TASK TO CARRY OUT: Report every line of the entries that contains the word "circle".

Source texts of formatted documents:
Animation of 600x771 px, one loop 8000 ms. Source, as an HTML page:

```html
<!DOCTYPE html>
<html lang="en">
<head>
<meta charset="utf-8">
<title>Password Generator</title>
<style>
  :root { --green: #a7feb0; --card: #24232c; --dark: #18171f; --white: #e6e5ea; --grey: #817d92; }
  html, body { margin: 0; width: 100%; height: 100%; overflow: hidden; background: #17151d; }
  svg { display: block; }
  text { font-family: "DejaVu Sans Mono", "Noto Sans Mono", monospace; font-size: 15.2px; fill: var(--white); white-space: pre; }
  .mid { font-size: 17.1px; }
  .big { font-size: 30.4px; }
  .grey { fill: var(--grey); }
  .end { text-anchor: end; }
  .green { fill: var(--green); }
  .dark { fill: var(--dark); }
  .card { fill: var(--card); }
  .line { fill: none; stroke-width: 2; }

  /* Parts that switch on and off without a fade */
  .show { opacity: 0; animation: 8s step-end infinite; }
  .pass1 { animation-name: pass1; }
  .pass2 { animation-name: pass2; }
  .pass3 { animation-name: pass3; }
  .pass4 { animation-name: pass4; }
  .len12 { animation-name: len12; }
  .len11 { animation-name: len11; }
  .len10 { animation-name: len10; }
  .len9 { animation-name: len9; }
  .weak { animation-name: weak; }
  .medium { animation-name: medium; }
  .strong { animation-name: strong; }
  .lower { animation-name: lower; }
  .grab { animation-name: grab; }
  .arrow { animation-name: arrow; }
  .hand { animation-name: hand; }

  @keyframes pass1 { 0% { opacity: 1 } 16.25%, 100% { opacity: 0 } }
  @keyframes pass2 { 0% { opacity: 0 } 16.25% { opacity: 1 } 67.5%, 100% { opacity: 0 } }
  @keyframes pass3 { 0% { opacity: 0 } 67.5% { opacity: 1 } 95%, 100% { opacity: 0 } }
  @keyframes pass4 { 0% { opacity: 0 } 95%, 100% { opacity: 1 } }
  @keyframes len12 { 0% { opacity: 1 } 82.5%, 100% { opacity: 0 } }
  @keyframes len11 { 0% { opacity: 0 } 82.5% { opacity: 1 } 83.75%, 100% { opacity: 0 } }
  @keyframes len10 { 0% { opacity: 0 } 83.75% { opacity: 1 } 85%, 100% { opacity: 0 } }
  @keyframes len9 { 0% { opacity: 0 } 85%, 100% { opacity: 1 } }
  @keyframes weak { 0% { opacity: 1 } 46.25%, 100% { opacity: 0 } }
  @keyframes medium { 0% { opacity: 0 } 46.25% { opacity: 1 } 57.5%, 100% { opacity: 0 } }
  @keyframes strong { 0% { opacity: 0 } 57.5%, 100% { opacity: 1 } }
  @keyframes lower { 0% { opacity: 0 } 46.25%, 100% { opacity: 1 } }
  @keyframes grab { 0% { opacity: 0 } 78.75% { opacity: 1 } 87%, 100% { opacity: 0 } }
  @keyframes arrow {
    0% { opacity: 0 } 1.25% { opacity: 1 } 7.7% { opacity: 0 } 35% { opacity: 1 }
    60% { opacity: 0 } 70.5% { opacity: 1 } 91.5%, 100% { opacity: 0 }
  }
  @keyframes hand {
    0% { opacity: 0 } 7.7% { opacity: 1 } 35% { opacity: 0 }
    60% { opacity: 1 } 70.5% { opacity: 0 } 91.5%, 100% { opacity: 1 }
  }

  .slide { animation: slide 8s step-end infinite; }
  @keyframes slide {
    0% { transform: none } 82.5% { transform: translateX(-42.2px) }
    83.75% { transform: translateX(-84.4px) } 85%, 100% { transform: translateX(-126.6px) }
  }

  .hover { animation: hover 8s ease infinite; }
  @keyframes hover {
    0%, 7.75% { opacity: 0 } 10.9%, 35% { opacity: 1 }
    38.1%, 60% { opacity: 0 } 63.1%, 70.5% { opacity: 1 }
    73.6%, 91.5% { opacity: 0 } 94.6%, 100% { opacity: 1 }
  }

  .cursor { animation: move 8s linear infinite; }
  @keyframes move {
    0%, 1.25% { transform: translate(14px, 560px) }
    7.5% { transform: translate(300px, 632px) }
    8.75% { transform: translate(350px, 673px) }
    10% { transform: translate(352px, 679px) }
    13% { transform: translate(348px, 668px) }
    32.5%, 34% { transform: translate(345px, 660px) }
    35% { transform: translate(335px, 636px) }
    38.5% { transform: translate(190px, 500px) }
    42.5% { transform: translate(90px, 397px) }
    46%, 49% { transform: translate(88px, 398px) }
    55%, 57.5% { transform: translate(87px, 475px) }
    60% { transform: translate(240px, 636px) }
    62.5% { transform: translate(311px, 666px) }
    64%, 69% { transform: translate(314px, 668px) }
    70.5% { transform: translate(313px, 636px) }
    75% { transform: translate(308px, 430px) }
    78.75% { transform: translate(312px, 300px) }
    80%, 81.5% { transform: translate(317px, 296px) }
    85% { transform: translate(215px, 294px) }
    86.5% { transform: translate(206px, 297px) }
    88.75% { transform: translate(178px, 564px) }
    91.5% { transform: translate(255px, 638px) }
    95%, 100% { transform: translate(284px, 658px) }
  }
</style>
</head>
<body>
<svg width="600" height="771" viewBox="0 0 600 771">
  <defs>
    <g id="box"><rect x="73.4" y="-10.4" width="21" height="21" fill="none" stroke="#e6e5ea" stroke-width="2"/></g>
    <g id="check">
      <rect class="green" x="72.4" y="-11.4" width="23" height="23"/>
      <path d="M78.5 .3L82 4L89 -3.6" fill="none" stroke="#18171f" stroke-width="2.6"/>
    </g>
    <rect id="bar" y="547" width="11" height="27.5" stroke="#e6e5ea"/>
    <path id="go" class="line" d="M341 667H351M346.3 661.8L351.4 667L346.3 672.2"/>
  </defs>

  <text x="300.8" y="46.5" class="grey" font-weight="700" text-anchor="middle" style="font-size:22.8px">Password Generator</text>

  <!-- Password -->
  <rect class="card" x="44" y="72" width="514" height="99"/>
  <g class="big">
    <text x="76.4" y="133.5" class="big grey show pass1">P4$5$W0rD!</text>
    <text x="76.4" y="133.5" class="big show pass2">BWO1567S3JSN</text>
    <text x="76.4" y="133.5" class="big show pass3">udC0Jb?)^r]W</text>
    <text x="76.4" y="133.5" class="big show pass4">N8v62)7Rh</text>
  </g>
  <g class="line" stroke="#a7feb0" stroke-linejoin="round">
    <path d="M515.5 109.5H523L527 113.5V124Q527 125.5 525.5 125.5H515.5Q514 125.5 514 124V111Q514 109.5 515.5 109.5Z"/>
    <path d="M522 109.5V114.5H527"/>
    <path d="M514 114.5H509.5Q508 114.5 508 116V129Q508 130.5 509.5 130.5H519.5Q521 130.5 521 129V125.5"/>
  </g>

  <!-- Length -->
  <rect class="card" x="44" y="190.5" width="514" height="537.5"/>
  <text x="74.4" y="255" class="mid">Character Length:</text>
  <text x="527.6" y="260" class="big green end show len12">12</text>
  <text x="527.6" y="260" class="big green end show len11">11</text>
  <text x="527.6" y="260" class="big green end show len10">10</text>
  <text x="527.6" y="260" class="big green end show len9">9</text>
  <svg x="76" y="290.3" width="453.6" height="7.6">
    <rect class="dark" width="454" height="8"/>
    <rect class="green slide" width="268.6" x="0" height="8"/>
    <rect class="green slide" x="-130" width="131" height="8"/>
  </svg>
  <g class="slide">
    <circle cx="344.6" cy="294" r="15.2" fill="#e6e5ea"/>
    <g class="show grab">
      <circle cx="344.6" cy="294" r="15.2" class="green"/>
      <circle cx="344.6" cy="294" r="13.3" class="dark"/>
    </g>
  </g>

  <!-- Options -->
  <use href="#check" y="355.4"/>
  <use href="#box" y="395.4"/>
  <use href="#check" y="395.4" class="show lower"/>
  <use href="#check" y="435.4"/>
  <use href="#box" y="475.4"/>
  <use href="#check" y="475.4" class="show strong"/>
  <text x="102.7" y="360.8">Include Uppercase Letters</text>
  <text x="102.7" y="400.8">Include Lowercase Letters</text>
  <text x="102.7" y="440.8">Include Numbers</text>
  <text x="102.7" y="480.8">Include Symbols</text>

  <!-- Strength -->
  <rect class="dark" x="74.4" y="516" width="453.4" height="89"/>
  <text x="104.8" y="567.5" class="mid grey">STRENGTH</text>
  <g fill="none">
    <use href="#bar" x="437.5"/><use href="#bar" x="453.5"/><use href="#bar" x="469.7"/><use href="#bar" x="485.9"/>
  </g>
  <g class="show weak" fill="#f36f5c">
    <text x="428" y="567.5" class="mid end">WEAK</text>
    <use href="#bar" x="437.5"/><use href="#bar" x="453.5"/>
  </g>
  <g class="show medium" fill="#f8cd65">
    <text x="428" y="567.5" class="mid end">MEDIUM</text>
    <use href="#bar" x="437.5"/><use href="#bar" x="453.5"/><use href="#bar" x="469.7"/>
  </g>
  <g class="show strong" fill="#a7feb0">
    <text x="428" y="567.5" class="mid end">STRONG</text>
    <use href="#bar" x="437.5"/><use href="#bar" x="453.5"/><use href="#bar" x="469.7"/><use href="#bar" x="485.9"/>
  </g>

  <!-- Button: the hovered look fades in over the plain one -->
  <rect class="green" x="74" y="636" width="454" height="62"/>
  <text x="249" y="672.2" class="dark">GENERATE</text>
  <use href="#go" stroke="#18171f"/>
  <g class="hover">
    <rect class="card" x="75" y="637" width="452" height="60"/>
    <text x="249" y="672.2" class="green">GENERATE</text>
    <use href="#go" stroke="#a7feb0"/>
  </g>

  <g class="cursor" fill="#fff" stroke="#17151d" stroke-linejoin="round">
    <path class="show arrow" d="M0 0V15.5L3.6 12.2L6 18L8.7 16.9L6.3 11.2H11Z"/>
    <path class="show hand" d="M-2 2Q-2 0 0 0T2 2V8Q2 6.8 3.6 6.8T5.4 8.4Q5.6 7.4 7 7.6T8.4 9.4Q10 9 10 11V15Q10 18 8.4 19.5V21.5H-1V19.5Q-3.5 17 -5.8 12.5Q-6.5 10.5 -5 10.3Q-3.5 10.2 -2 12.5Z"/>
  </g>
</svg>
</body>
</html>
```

ANSWER BOX:
    <circle cx="344.6" cy="294" r="15.2" fill="#e6e5ea"/>
      <circle cx="344.6" cy="294" r="15.2" class="green"/>
      <circle cx="344.6" cy="294" r="13.3" class="dark"/>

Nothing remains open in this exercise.